Our Pre-Implementation Checklist outlines several steps that can help schools prepare for a Breakfast After the Bell program, such as of providing trainings to key stakeholders, developing an implementation plan, and connecting with other schools to share best practices.

Breakfast after the Bell: Equipment Tips

Determining the equipment needs of your Breakfast After the Bell program can be a daunting process. Let this resource help guide you in choosing what equipment would be useful for whichever Breakfast After the Bell model you choose.

School Breakfast: Healthier Than You Think

School Breakfast often gets a bad rap for being unhealthy, when in reality the food options served at breakfast must adhere to strict nutritional guidelines, and are often much healthier than store-bought breakfast. This provides parents and educators helpful nutritional information about school breakfast.


For a lot of children in the state of Florida, there isn’t much food waiting for them at home in the evening. The meal they get from their afterschool meals program might be all they’ll have to eat that night. These programs are helping kids from low-income families across America do better in school, stay safe and out of trouble, and – most critically – get the food they need.

Understanding Afterschool Snacks and Meals

Two child nutrition programs provide support for kids in afterschool settings: the National School Lunch Program (NSLP) and the Child and Adult Care Food Program (CACFP). Both are administered federally by the US Department of Agriculture (USDA), and both are run by the same agency in most states.

How Afterschool Meals Reach Kids

This resource traces the path of the funding that supports afterschool meals from Congress to kids’ plates. It also answers common questions about how the program works.

The Umbrella Model Increases Participation in Afterschool Meals

This quick overview and tips will show you how to implement the Umbrella Model in your school

Summer Food Service Program Overview

The intent of the Summer Food Service Program (SFSP) is to serve nutritious meals to youth age 18 and under at no charge during the summer months when school is not in session. The program is funded by the United States Department of Agriculture (USDA) and administered at the state level by relevant agencies.


Summer Hunger is Too Expensive to Ignore 

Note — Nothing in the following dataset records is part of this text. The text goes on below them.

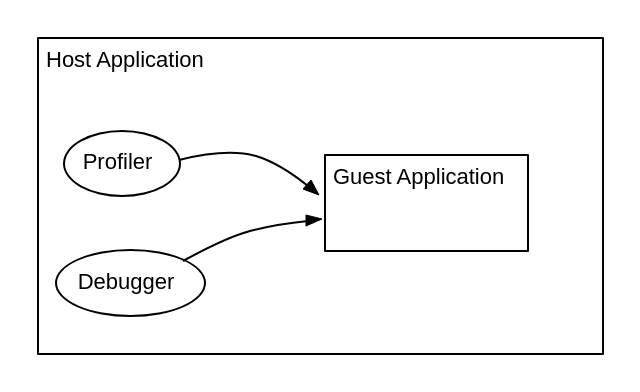
<!DOCTYPE html>
<html lang="en">
<head>
<meta charset="utf-8">
<title>Host and guest application diagram</title>
<style>
:root { --paper: #fff; --ink: #000; --stroke: 2px; }
* { box-sizing: border-box; }
html, body { margin: 0; overflow: hidden; }
.diagram {
  position: relative;
  width: 640px;
  height: 392px;
  overflow: hidden;
  background: var(--paper);
  color: var(--ink);
  font: 22px/26px "Liberation Sans", Arial, sans-serif;
  white-space: nowrap;
}
.box, .tool { position: absolute; border: var(--stroke) solid var(--ink); }
.box { padding: 8px 0 0 7px; border-radius: 1px; }
.host { left: 37px; top: 37px; width: 567px; height: 318px; }
.guest { left: 324px; top: 154px; width: 205px; height: 98px; }
.tool { display: flex; align-items: center; justify-content: center; border-radius: 50%; }
.profiler { left: 63px; top: 130px; width: 118px; height: 67px; padding: 0 9px 3px 0; }
.debugger { left: 55px; top: 249px; width: 151px; height: 68px; padding: 0 9px 3px 0; }
.connectors { position: absolute; inset: 0; }
.link { fill: none; stroke: var(--ink); stroke-width: 2; }
.arrowhead { fill: var(--ink); stroke: var(--ink); stroke-linejoin: round; }
</style>
</head>
<body>
<main class="diagram">
  <section class="box host">Host Application</section>
  <div class="tool profiler">Profiler</div>
  <div class="tool debugger">Debugger</div>
  <section class="box guest">Guest Application</section>
  <svg class="connectors" width="640" height="392" viewBox="0 0 640 392" aria-hidden="true">
    <path class="link" d="M179 160C207 153 234 150 256 156C276 162 293 174 308 186"/>
    <polygon class="arrowhead" points="319,195 303,189 311,180"/>
    <path class="link" d="M183 261C203 250 228 237 250 231C269 226 288 223 308 221"/>
    <polygon class="arrowhead" points="322,219 306,226 306,215"/>
  </svg>
</main>
</body>
</html>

In 2015, Share Our Strength collaborated with Deloitte to develop the Summer Nutrition Program Impact Analysis. The study found that if all children receiving free or reduced-price school meals were able to access nutritious meals during the summer:

  • As many as 1 million fewer children would be food insecure.
  • Potentially 22,800 fewer child hospitalizations, saving $274 million in associated costs annually.
  • Potentially 81,600 more high school graduates each year.
  • Summer nutrition is closely tied to summer learning loss. Stopping the “summer slide” among kids from low-income families could save up to $50.6 billion in reteaching costs, equal to approximately 10% of the current total U.S. spending on K-12 education.


Launching a Mobile Meals Program

While we’ve made progress in reaching low-income children with food during the summer months, getting kids to summer meals sites can sometimes be challenging. This section can help you determine if the mobile meals model is right for your community, as well as guide you in implementing a new mobile program or improving an existing one.


Florida Summer Meals Outreach Toolkit

Introducing our comprehensive toolkit designed to promote and celebrate summer meal programs in Florida. This toolkit includes tools, templates, language, and images to effectively communicate with families. With ready-to-use and customizable materials available in both English and Spanish, you can quickly and easily spread the word about summer meals.